At age 40, Fitzgerald is a young and successful coach who seems entrenched in his current job. He has been in charge of Northwestern since 2006, and has helped a historically weak program overachieve. If Fitzgerald decided to leave Chicago, it would probably be for Notre Dame or the NFL, but he might feel the USC vacancy is too good to pass up. Fitzgerald has a great attitude and Trojan fans would embrace the idea of having him as the face of the program.

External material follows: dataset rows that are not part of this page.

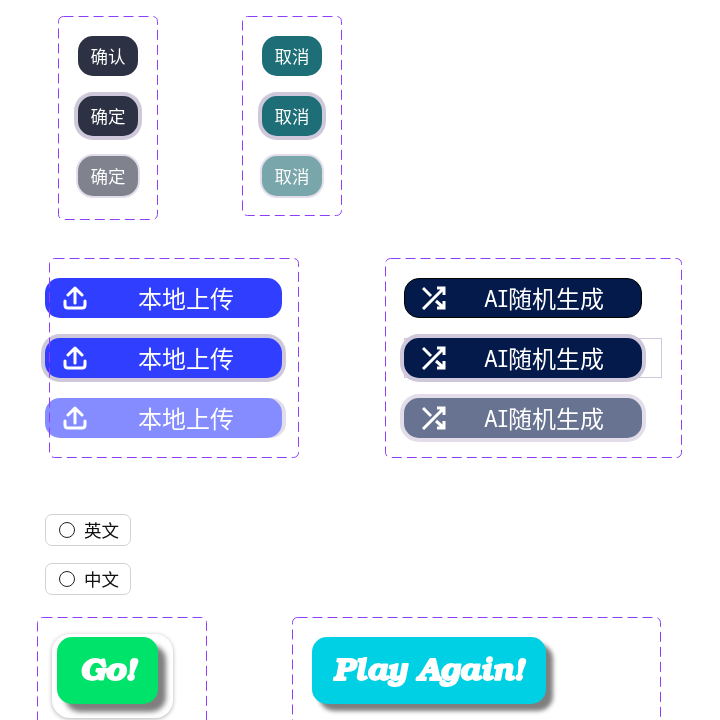
<!DOCTYPE html>
<html lang="zh-CN">
<head>
<meta charset="utf-8">
<title>按钮组件</title>
<style>
:root {
  --frame: #8f3ffb;
  --ink: #2c3243;
  --ink-off: #80838e;
  --teal: #1d6e76;
  --teal-off: #78a6ab;
  --blue: #303fff;
  --blue-off: #848cff;
  --navy: #041a4a;
  --navy-off: #677391;
  --green: #00e36b;
  --cyan: #00d0e4;
  --ring: #cfc7da;
  --ring-soft: #e2dde9;
  --shadow: #7f7f7f;
  --sans: "Noto Sans CJK SC", "Noto Sans", sans-serif;
}
* { box-sizing: border-box; }
html, body { margin: 0; overflow: hidden; background: #fff; }
.sheet { position: relative; width: 720px; height: 720px; overflow: hidden; background: #fff; font-family: var(--sans); }
.set { position: absolute; display: flex; flex-direction: column; align-items: flex-start; gap: 20px; padding: 20px; }
.frame { position: absolute; left: 0; top: 0; width: 100%; height: 100%; overflow: visible; pointer-events: none; }
.frame rect { fill: none; stroke: var(--frame); stroke-width: 1; stroke-dasharray: 10 5; }
.set-confirm { left: 58px; top: 16px; width: 100px; height: 204px; }
.set-cancel { left: 242px; top: 16px; width: 100px; height: 200px; }
.set-upload { left: 49px; top: 258px; width: 250px; height: 200px; padding-left: 0; }
.set-upload .button { margin-left: -4px; }
.set-random { left: 385px; top: 258px; width: 297px; height: 200px; padding-left: 19px; }
.set-go { left: 37px; top: 617px; width: 170px; height: 130px; }
.set-again { left: 292px; top: 617px; width: 369px; height: 130px; }

.button { position: relative; flex: none; display: flex; align-items: center; height: 40px; color: #fff; text-decoration: none; white-space: nowrap; line-height: 1; }
.small { width: 60px; justify-content: center; border-radius: 15px; font-size: 17.5px; }
.confirm { background: var(--ink); }
.confirm.disabled { background: var(--ink-off); }
.cancel { background: var(--teal); }
.cancel.disabled { background: var(--teal-off); }
.focus { box-shadow: 0 0 0 4px var(--ring); }
.small.disabled { box-shadow: 0 0 0 2px var(--ring-soft); }

.wide { width: 237px; border-radius: 15px; padding-left: 18px; font-size: 24px; }
.wide svg { flex: none; width: 24px; height: 24px; margin-right: 51px; fill: none; stroke: #fff; stroke-width: 3; stroke-linejoin: round; stroke-linecap: round; }
.upload { background: var(--blue); }
.upload.disabled { background: var(--blue-off); box-shadow: 4px 0 0 var(--ring-soft); }
.random { width: 238px; background: var(--navy); }
.random svg { margin-right: 38px; stroke-linecap: butt; stroke-linejoin: miter; }
.random.normal { border: 1px solid #000; padding-left: 17px; }
.random.disabled { background: var(--navy-off); box-shadow: 0 0 0 4px var(--ring-soft); }
.latin { font-family: "Noto Sans Mono", monospace; font-size: 23px; letter-spacing: -1.8px; }
.bounds { position: absolute; left: 19px; top: 80px; width: 258px; height: 40px; border: 1px solid #d0c8da; }

.languages { position: absolute; left: 45px; top: 514px; display: flex; flex-direction: column; gap: 17px; }
.option { display: flex; align-items: center; gap: 9px; width: 86px; height: 32px; padding-left: 13px; border: 1px solid #d2d2d4; border-radius: 7px; color: #111; font-size: 17.5px; line-height: 1; white-space: nowrap; }
.dot { flex: none; width: 16px; height: 16px; border: 1px solid #222; border-radius: 50%; }

.game { height: 67px; border-radius: 15px; }
.game svg { display: block; width: 100%; height: 100%; }
.game text { font: italic 700 30px "TeX Gyre Bonum", "Noto Serif", serif; fill: #fff; stroke: #fff; stroke-width: 1.8; stroke-linejoin: round; }
.go { width: 101px; background: var(--green); box-shadow: 8px 8px 5px var(--shadow); }
.again { width: 234px; background: var(--cyan); box-shadow: 7px 7px 4px var(--shadow); }
.panel { position: absolute; left: 15px; top: 17px; width: 121px; height: 84px; border-radius: 18px; background: #fff; box-shadow: 0 1px 4px #b4b4b4; }
</style>
</head>
<body>
<svg width="0" height="0" style="position:absolute" aria-hidden="true">
  <defs>
    <symbol id="icon-upload" viewBox="0 0 24 24">
      <path d="M12 17V3M5 9l7-7 7 7M2 15v4q0 3 3 3h14q3 0 3-3v-4"/>
    </symbol>
    <symbol id="icon-shuffle" viewBox="0 0 24 24">
      <path d="M1 23 22 2M15 2h7v7M1 2l8 8M14 15l8 7M15 22h7v-7"/>
    </symbol>
  </defs>
</svg>
<main class="sheet">
  <section class="set set-confirm">
    <a class="button small confirm" href="#">确认</a>
    <a class="button small confirm focus" href="#">确定</a>
    <a class="button small confirm disabled" href="#">确定</a>
    <svg class="frame" aria-hidden="true"><rect x=".5" y=".5" width="99" height="203" rx="5"/></svg>
  </section>

  <section class="set set-cancel">
    <a class="button small cancel" href="#">取消</a>
    <a class="button small cancel focus" href="#">取消</a>
    <a class="button small cancel disabled" href="#">取消</a>
    <svg class="frame" aria-hidden="true"><rect x=".5" y=".5" width="99" height="199" rx="5"/></svg>
  </section>

  <section class="set set-upload">
    <a class="button wide upload" href="#"><svg aria-hidden="true"><use href="#icon-upload"/></svg>本地上传</a>
    <a class="button wide upload focus" href="#"><svg aria-hidden="true"><use href="#icon-upload"/></svg>本地上传</a>
    <a class="button wide upload disabled" href="#"><svg aria-hidden="true"><use href="#icon-upload"/></svg>本地上传</a>
    <svg class="frame" aria-hidden="true"><rect x=".5" y=".5" width="249" height="199" rx="5"/></svg>
  </section>

  <section class="set set-random">
    <div class="bounds"></div>
    <a class="button wide random normal" href="#"><svg aria-hidden="true"><use href="#icon-shuffle"/></svg><span class="latin">AI</span>随机生成</a>
    <a class="button wide random focus" href="#"><svg aria-hidden="true"><use href="#icon-shuffle"/></svg><span class="latin">AI</span>随机生成</a>
    <a class="button wide random disabled" href="#"><svg aria-hidden="true"><use href="#icon-shuffle"/></svg><span class="latin">AI</span>随机生成</a>
    <svg class="frame" aria-hidden="true"><rect x=".5" y=".5" width="296" height="199" rx="5"/></svg>
  </section>

  <section class="languages">
    <div class="option"><span class="dot"></span>英文</div>
    <div class="option"><span class="dot"></span>中文</div>
  </section>

  <section class="set set-go">
    <div class="panel"></div>
    <a class="button game go" href="#"><svg viewBox="0 0 101 67"><text x="23" y="43" textLength="56" lengthAdjust="spacingAndGlyphs">Go!</text></svg></a>
    <svg class="frame" aria-hidden="true"><rect x=".5" y=".5" width="169" height="129" rx="5"/></svg>
  </section>

  <section class="set set-again">
    <a class="button game again" href="#"><svg viewBox="0 0 234 67"><text x="22" y="43" textLength="190" lengthAdjust="spacingAndGlyphs">Play Again!</text></svg></a>
    <svg class="frame" aria-hidden="true"><rect x=".5" y=".5" width="368" height="129" rx="5"/></svg>
  </section>
</main>
</body>
</html>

The only former USC offensive coordinator on this list, Jackson was at the helm during USC’s dark period: the Paul Hackett era. But Jackson knows the Los Angeles recruiting landscape and has an excellent understanding of the game. The Bengals have overachieved this season with Jackson as offensive coordinator, and many think Jackson got a raw deal when he was let go as the Oakland Raiders head coach.

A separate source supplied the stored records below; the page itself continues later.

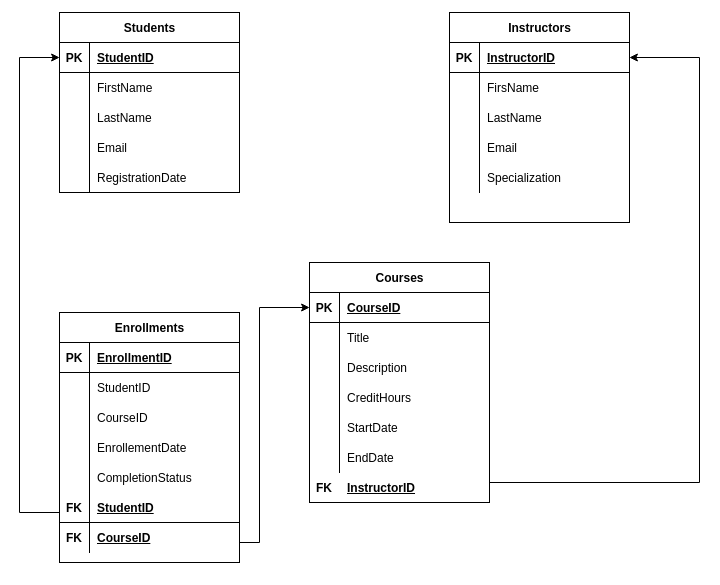
<!DOCTYPE html>
<html lang="en">
<head>
<meta charset="utf-8">
<title>Course enrollment entity diagram</title>
<style>
  :root {
    --paper: #ffffff;
    --ink: #000000;
    --row: 30px;
  }
  * { box-sizing: border-box; margin: 0; padding: 0; }
  html, body { width: 720px; height: 585px; overflow: hidden; background: var(--paper); }
  .diagram {
    position: relative;
    width: 720px;
    height: 585px;
    overflow: hidden;
    color: var(--ink);
    font: 12px/14px "Liberation Sans", Arial, Helvetica, sans-serif;
  }
  .relations { position: absolute; left: 0; top: 0; }
  .relations .path { fill: none; stroke: var(--ink); stroke-width: 1; }
  .relations .arrow { fill: var(--ink); stroke: var(--ink); stroke-width: 1; }
  .entity {
    position: absolute;
    width: 181px;
    border: 1px solid var(--ink);
    background: var(--paper);
    overflow: hidden;
    display: flex;
    flex-direction: column;
  }
  .students { left: 59px; top: 12px; height: 181px; }
  .instructors { left: 449px; top: 12px; height: 211px; }
  .courses { left: 309px; top: 262px; height: 241px; }
  .enrollments { left: 59px; top: 312px; height: 251px; }
  .entity h2 {
    flex: none;
    height: var(--row);
    border-bottom: 1px solid var(--ink);
    display: flex;
    align-items: center;
    justify-content: center;
    font-size: 12px;
    font-weight: 700;
  }
  .entity ul { list-style: none; }
  .entity li {
    height: var(--row);
    display: grid;
    grid-template-columns: 30px 1fr;
  }
  .entity li.ruled { border-bottom: 1px solid var(--ink); }
  .entity li span { display: flex; align-items: center; padding-bottom: 1px; }
  .entity .mark {
    justify-content: center;
    padding-right: 1px;
    border-right: 1px solid var(--ink);
    font-weight: 700;
  }
  .entity .open .mark { border-right-color: transparent; }
  .entity .field { padding-left: 7px; }
  .entity .key .field { font-weight: 700; text-decoration: underline; }
  .entity .ruled span { padding-bottom: 0; }
</style>
</head>
<body>
<main class="diagram">
  <section class="entity students">
    <h2>Students</h2>
    <ul>
      <li class="key ruled"><span class="mark">PK</span><span class="field">StudentID</span></li>
      <li><span class="mark"></span><span class="field">FirstName</span></li>
      <li><span class="mark"></span><span class="field">LastName</span></li>
      <li><span class="mark"></span><span class="field">Email</span></li>
      <li><span class="mark"></span><span class="field">RegistrationDate</span></li>
    </ul>
  </section>

  <section class="entity instructors">
    <h2>Instructors</h2>
    <ul>
      <li class="key ruled"><span class="mark">PK</span><span class="field">InstructorID</span></li>
      <li><span class="mark"></span><span class="field">FirsName</span></li>
      <li><span class="mark"></span><span class="field">LastName</span></li>
      <li><span class="mark"></span><span class="field">Email</span></li>
      <li><span class="mark"></span><span class="field">Specialization</span></li>
    </ul>
  </section>

  <section class="entity courses">
    <h2>Courses</h2>
    <ul>
      <li class="key ruled"><span class="mark">PK</span><span class="field">CourseID</span></li>
      <li><span class="mark"></span><span class="field">Title</span></li>
      <li><span class="mark"></span><span class="field">Description</span></li>
      <li><span class="mark"></span><span class="field">CreditHours</span></li>
      <li><span class="mark"></span><span class="field">StartDate</span></li>
      <li><span class="mark"></span><span class="field">EndDate</span></li>
      <li class="key open"><span class="mark">FK</span><span class="field">InstructorID</span></li>
    </ul>
  </section>

  <section class="entity enrollments">
    <h2>Enrollments</h2>
    <ul>
      <li class="key ruled"><span class="mark">PK</span><span class="field">EnrollmentID</span></li>
      <li><span class="mark"></span><span class="field">StudentID</span></li>
      <li><span class="mark"></span><span class="field">CourseID</span></li>
      <li><span class="mark"></span><span class="field">EnrollementDate</span></li>
      <li><span class="mark"></span><span class="field">CompletionStatus</span></li>
      <li class="key ruled"><span class="mark">FK</span><span class="field">StudentID</span></li>
      <li class="key"><span class="mark">FK</span><span class="field">CourseID</span></li>
    </ul>
  </section>

  <svg class="relations" width="720" height="585" viewBox="0 0 720 585" aria-hidden="true">
    <defs>
      <path id="arrowhead" class="arrow" d="M-1 0L-8 3.5L-6.3 0L-8 -3.5Z"/>
    </defs>
    <path class="path" d="M59 512.5H19.5V57.5H53"/>
    <use href="#arrowhead" transform="translate(59.5 57.5)"/>
    <path class="path" d="M240 542.5H259.5V307.5H303"/>
    <use href="#arrowhead" transform="translate(309.5 307.5)"/>
    <path class="path" d="M490 482.5H699.5V57.5H636"/>
    <use href="#arrowhead" transform="translate(629.5 57.5) scale(-1 1)"/>
  </svg>
</main>
</body>
</html>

The chances are slim of Kelly sticking around the Philadelphia Eagles if they don’t make the postseason. Kelly, who coached Oregon to consistent success, might be an ideal fit for the Trojans because of his extensive knowledge of the Pac-12 and his track record in the conference. USC would have to abandon their pro-style offense, but the program would almost certainly be boosted by Kelly’s recruiting presence and his reputation for winning.
This is an outside-the-box choice and a long shot. Morris, 39, already has head coaching experience from his time with the Tampa Bay Buccaneers. Currently the defensive backs coach of the Atlanta Falcons, Morris would likely defer to a top offensive coordinator, much in the same way that Carroll did with Norm Chow. Many would scratch their head at this hiring, but Haden would look like a genius if Morris works out.
Like Jackson, Norton is part of the USC family. But also like Jackson, USC fans will not like the idea of bringing back a former assistant as they did with Kiffin and Sarkisian. Norton, 49, served as an assistant coach under Carroll, and moved on to be the defensive coordinator of the Raiders. USC would love to return to having No. 55 players dominating again after Junior Seau, Willie McGinest, and Chris Claiborne, and Norton’s prestige can bring that back. But it might be a stretch to have Norton as a viable candidate, because of his short amount of coaching experience.
Does Whittingham want to leave Utah? That would be the big question. Whittingham, who had previously worked with Chow, has compiled a 90-43 record with the Utes and has a reputation for getting the most out of above-average talent. Off-the-field problems would likely go away with Whittingham at the helm, as well. A highly respected coach amongst his peers, Whittingham would likely alleviate many of the distractions that often plague USC.